It was Charles Darwin and his son Francis who, in 1880, first discovered that plants direct their growth towards the light. These observations would later lead to the discovery of auxin. END


'/>"/>

Contact: Cherry Lewis
Cherry.lewis@bristol.ac.uk
44-772-942-1885
University of Bristol
Source:Eurekalert  

Related biology news :

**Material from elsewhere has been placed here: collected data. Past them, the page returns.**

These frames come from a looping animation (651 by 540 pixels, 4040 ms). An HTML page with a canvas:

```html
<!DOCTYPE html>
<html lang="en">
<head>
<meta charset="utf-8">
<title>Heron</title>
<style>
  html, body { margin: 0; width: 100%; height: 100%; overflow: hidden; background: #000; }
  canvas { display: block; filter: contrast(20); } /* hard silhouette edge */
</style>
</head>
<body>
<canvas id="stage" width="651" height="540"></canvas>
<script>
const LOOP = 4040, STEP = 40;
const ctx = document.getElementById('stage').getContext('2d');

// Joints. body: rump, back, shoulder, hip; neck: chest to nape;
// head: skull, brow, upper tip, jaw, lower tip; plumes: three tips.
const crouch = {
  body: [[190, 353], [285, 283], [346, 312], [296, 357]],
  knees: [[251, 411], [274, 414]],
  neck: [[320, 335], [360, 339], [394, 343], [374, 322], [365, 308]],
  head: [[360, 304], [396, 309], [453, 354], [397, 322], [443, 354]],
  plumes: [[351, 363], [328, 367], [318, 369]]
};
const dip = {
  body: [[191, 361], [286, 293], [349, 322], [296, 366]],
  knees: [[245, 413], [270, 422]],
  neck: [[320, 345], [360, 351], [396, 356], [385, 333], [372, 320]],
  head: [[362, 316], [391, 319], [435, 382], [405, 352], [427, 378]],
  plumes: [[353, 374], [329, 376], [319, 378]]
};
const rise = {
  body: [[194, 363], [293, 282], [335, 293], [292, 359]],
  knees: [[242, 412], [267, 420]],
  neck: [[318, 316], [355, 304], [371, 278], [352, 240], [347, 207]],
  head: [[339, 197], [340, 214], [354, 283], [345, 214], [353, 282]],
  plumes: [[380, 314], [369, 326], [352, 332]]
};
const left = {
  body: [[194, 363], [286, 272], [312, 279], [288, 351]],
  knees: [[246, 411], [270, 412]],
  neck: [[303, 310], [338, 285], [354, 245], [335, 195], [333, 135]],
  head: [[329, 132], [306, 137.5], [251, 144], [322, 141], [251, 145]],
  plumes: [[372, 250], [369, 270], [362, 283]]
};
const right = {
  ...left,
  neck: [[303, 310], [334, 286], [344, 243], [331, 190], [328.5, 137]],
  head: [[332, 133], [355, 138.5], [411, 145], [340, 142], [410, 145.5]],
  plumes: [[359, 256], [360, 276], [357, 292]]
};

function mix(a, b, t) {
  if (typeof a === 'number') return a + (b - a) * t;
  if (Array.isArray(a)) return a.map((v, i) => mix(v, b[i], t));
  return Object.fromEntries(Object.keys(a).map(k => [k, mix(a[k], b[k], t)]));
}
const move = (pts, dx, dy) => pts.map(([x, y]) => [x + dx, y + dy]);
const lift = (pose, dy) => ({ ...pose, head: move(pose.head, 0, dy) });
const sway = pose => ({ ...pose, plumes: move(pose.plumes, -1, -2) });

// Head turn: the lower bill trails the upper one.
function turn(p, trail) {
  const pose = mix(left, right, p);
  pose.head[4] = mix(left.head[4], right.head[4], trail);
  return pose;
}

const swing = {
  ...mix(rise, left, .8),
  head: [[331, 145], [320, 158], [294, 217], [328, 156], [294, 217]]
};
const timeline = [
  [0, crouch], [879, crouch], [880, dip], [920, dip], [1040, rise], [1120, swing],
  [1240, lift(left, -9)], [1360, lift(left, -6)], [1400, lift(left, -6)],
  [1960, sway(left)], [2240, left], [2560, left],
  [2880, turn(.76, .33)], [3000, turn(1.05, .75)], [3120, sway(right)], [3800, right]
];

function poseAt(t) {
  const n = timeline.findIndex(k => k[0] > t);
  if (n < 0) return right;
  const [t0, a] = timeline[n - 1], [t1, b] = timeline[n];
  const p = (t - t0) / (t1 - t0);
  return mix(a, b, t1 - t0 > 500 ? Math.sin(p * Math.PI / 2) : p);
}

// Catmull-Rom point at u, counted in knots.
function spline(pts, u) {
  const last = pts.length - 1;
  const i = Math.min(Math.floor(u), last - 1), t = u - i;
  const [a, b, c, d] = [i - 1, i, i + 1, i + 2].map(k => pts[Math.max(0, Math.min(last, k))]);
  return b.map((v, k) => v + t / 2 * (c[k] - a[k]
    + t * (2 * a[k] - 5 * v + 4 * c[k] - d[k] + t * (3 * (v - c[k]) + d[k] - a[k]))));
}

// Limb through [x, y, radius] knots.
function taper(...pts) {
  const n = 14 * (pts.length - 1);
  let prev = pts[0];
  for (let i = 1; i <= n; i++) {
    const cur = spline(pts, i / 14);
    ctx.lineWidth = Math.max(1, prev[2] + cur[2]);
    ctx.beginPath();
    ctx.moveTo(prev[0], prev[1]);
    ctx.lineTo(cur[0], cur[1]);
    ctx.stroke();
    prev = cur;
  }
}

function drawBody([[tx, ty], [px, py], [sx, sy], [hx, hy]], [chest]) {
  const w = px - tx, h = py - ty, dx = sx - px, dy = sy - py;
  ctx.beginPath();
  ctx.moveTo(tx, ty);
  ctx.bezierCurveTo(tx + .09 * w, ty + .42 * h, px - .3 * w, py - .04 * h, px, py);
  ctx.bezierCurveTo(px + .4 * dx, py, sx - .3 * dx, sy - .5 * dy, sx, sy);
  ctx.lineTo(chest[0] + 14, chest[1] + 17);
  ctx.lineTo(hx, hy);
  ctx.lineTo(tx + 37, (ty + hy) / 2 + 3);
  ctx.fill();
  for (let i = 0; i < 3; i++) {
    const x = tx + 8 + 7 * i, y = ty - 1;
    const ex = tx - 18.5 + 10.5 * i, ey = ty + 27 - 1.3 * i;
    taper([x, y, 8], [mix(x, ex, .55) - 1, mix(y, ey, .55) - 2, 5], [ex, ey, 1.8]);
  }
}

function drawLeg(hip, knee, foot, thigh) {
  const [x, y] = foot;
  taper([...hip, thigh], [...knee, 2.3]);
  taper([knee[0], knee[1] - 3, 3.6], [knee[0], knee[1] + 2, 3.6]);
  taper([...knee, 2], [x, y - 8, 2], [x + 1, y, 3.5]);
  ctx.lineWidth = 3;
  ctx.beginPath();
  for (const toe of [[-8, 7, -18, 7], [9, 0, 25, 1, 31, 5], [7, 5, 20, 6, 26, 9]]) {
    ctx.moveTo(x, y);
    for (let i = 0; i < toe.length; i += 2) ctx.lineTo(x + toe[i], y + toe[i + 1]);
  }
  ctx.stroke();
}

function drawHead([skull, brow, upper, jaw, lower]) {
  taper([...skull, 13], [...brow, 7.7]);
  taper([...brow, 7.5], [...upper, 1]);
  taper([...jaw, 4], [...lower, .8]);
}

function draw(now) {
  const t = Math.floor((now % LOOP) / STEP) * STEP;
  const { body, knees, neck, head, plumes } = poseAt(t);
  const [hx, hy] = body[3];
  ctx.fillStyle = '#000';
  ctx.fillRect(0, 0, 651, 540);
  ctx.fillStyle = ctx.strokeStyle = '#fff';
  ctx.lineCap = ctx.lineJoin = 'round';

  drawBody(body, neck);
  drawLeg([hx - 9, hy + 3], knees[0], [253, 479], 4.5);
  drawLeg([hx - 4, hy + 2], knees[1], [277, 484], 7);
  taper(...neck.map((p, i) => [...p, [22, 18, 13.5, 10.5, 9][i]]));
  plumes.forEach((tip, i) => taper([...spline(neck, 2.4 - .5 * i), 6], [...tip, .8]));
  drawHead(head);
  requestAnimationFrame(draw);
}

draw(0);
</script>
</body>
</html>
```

1. Student study bolsters case for adding a rare sunflower to the endangered species list
2. Eating competence may lower risk of heart disease
3. Student study bolsters case for adding a rare sunflower to the endangered species list
4. Recovery from acid rain much slower than expected
5. Folic acid lowers blood arsenic levels, according to Mailman School of Public Health study
6. Study finds that even aloof husbands have lower testosterone levels than unmarried men
7. Folic acid lowers blood arsenic levels in Bangladesh
8. Biopharmaceutical infrastructure key to lower drug development costs
9. More on mate tea: lower cholesterol and an international agreement
10. Measurement Specialties, Inc. Announces Impact of German Business Tax Reform 2008 Resulting in Lower Combined German Tax Rate - Impacts 2Q08 Reported Financial Results
11. UF botanists: Flowering plants evolved very quickly into 5 groups
Post Your Comments:
*Name:
*Comment:
*Email:
Related Image:
More food at lower cost
(Date:4/28/2016)... Sweden , April 28, 2016 First ... M (139.9), up 966% compared with the first quarter of 2015 ... profit totaled SEK 589.1 M (loss: 18.8) and the operating margin ... 7.12 (loss: 0.32) Cash flow from operations was SEK ... The 2016 revenue guidance is unchanged, SEK 7,000-8,500 M. ...
(Date:4/15/2016)... DUBLIN , April 15, 2016 ... of the,  "Global Gait Biometrics Market 2016-2020,"  report ... http://photos.prnewswire.com/prnh/20160330/349511LOGO ) , ,The global gait ... CAGR of 13.98% during the period 2016-2020. ... movement angles, which can be used to compute ...
(Date:3/29/2016)... , March 29, 2016 LegacyXChange, ... LegacyXChange "LEGX" and SelectaDNA/CSI Protect are pleased to announce ... used in a variety of writing instruments, ensuring athletes ... originally created collectibles from athletes on LegacyXChange will be ... of the DNA. Bill Bollander , ...
Breaking Biology News(10 mins):
(Date:5/18/2016)... 18, 2016 The Biotech industry continues ... mean that there are no opportunities ahead. Today, ActiveWallSt.com has ... THLD ), Seattle Genetics Inc. (NASDAQ: ... Ophthotech Corp. (NASDAQ: OPHT ). Sign up now ... http://www.activewallst.com/ Threshold Pharmaceuticals Inc.,s shares ...
(Date:5/18/2016)... ... May 18, 2016 , ... The Academy of Model ... celebrating its dream of reaching a total of $1 million in awarded scholarships. , ... 10 high school graduates from across the nation has helped bring the total of ...
(Date:5/17/2016)... Texas (PRWEB) , ... May 17, 2016 , ... ... for use in animal waste reduction applications, announced today it will be showcasing ... Moines, Iowa. , ManureMagic™ was featured in the Wall Street Journal last year ...
(Date:5/17/2016)... ... May 17, 2016 , ... The Children’s Tumor Foundation is enthusiastic to ... globe will show their support in the fight against neurofibromatosis (NF) by lighting up ... genetic disorder that causes tumors to grow on nerves throughout the body. It affects ...
Breaking Biology Technology: